There is No Crisis

Remediation: Understanding New Media by Jay Bolter and Richard Grusin (1991)

According to Bolter and Grusin, media is all about expression. Facilitating expression is media's purpose and its place in culture. Is the way we express ourselves inherent in our human character, or is it determined by our tools? Holtzman believes the latter, while Bolter and Grusin adamantly argue for the former: if our capabilities and goals of expression are fixed, there is nothing to fear, and there is nothing truly new, in new media.

We are not victims of changing technology and media. Media are not "external agents." Rather, they "emerge from within cultural contexts"(17). We determine our technology, not vice versa. The opposite view, "technological determinism," deemed a "trap by Bolter and Grusin, is the basis of our discussion of the supposed current "crisis of attention" (17). Critics like Carr would say that the introduction of the internet (new media technology) has changed the way we consume media negatively, and reduced our ability to appreciate and contemplate.

I propose that the increased hypermediacy of today simply matches the preferences of our culture appropriately. Previously we discussed hyper attention, which is the manner in which we consumer hypermediated content: switching focus and multitasking, seeking highest stimulation. The "crisis of attention" is a construction made from fear of progress and change. New media, which is the majority of expression most people today consume, require hyper attention. The way we want to engage with art (immediately) and the nature of our culture (heterogenous) requires the proliferation of complexity and access.

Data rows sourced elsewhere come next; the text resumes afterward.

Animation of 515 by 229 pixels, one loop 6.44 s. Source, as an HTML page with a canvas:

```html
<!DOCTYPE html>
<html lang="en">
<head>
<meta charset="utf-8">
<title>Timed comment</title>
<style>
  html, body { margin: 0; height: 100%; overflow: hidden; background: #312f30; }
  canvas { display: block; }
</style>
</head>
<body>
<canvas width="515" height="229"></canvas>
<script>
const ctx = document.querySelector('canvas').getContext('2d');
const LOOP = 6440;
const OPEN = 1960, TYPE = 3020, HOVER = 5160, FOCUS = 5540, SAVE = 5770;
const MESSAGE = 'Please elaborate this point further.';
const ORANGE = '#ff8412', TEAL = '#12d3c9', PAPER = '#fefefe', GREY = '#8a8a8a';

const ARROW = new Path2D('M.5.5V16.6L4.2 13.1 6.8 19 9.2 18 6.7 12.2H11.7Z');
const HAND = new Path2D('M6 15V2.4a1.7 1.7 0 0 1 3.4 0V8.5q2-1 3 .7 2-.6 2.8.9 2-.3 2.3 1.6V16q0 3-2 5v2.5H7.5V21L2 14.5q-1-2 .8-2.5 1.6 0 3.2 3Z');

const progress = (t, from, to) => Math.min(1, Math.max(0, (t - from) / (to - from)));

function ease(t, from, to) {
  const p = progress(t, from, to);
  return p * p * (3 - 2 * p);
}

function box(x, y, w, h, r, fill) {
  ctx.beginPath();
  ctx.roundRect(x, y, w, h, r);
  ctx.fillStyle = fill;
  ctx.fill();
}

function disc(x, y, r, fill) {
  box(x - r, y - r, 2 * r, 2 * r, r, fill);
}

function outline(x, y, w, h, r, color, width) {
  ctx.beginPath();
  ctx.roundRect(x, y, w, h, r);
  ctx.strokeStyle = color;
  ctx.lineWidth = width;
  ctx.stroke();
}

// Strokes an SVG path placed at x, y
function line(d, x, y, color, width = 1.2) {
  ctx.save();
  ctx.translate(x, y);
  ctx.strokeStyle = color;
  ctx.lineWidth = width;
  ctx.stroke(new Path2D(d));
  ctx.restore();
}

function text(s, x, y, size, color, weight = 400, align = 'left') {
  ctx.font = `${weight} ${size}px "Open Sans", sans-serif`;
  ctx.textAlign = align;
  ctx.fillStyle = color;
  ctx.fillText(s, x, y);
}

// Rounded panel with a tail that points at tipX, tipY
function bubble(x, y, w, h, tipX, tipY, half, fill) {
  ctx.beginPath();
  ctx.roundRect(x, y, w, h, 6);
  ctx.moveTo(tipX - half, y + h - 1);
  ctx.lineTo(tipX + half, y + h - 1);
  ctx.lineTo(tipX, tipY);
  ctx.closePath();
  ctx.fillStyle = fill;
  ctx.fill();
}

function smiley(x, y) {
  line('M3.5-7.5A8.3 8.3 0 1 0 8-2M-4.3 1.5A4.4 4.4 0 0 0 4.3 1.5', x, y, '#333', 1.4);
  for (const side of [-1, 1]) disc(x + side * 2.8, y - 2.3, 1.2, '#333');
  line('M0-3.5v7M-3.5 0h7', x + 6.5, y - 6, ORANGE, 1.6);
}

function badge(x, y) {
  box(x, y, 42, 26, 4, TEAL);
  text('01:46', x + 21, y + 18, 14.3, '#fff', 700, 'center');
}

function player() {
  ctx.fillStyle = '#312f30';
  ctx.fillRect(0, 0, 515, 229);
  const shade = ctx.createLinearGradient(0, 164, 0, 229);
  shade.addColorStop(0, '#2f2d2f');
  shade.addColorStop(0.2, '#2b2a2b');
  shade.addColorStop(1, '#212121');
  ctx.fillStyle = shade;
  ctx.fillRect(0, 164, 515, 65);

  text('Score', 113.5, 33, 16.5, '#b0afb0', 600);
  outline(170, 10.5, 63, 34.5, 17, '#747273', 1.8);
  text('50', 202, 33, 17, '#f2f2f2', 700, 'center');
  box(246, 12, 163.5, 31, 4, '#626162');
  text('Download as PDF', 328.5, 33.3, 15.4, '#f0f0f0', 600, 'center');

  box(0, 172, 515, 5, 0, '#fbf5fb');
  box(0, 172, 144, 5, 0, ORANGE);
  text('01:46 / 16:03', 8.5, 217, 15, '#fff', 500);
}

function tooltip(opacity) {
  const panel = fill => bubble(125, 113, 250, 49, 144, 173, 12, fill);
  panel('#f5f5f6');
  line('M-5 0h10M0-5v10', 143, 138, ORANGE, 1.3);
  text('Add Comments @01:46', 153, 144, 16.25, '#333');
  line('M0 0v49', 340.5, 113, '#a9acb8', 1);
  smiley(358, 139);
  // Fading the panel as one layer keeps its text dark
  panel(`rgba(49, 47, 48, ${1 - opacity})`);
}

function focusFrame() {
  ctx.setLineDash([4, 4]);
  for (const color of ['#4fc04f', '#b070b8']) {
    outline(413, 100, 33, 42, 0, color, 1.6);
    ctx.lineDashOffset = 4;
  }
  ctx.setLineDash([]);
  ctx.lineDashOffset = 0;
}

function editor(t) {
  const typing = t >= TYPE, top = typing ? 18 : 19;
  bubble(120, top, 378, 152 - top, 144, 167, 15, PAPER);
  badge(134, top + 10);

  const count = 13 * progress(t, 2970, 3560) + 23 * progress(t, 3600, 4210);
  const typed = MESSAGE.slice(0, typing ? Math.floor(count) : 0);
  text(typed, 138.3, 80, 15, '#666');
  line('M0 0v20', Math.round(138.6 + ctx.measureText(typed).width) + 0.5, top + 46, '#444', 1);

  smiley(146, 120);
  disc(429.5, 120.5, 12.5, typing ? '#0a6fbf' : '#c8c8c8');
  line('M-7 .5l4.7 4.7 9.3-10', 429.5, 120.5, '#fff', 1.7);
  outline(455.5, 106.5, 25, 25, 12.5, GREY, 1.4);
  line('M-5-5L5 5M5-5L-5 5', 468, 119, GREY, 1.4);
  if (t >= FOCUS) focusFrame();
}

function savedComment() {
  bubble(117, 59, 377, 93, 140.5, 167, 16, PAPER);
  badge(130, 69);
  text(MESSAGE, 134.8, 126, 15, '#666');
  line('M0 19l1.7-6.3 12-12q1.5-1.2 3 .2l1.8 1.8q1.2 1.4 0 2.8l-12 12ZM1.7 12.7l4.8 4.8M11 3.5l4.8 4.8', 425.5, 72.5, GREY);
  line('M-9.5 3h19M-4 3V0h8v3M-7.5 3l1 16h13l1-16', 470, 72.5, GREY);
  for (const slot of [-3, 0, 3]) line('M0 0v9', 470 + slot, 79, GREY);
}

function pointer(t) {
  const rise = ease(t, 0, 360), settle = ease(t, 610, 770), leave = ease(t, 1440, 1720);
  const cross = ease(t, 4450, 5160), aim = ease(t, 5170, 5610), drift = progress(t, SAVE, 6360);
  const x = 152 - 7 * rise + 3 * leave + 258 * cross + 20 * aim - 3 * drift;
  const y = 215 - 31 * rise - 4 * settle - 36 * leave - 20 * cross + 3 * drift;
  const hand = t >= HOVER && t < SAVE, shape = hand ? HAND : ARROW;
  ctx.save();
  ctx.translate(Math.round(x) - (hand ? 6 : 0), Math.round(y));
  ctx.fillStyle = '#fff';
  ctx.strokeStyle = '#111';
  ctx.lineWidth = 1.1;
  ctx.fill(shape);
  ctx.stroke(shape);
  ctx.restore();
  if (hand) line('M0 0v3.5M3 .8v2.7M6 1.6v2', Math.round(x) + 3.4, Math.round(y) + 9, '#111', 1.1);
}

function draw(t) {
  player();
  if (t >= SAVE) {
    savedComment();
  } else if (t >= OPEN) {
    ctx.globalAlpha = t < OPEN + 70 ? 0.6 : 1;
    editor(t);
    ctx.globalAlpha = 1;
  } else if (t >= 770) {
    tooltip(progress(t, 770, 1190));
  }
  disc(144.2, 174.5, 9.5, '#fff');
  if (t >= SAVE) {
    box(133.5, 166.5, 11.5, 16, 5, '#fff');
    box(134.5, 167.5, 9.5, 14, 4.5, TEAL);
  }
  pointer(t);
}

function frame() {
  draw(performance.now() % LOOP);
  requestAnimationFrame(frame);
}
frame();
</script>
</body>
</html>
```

However groundbreaking the net might seem, visually complex media has always existed. Medieval cathedrals, illuminated manuscripts, and calligraphy are just a few examples Bolter and Grusin provide as historical context for our dual desire for immediacy and hypermediacy. While immediacy may provide unity and clarity, hypermediacy displays a "rich sensorium of human experience." This phrase reaches the heart of the appeal of hypermediacy that is not unique to the digital age. The human experience if nothing if not "rich" and varied. Hypermediated spaces and representations acknowledge and celebrate that complexity. Whether through a gothic cathedral, collage, or computer interface, hypermediation provides satisfaction in that acknowledgement.

The web's ability to "layer...visual and verbal meaning" makes the media it displays more effective. Carr feared that we would be turned into "pancake people" by spreading ourselves too thin across the breadth of available information on the internet. In this process we would lose our "dense cultural inheritance." Bolter and Grusin would argue the very opposite. More information displayed in increasingly complex and layered manners will increase our access to cultural history. The new media does not replace the old. Through remediation, the internet repurposes and makes relevant old media, as all new forms of representation has done.

The internet's lack of a concrete beginning, middle, or end can feel intimidating and scary. It is radically different from the former main transmitter of media (print). However, the evolution is natural. The heterogeneity of the space of the internet creates competition for the viewers attention, but free competition is very much the basis of our culture.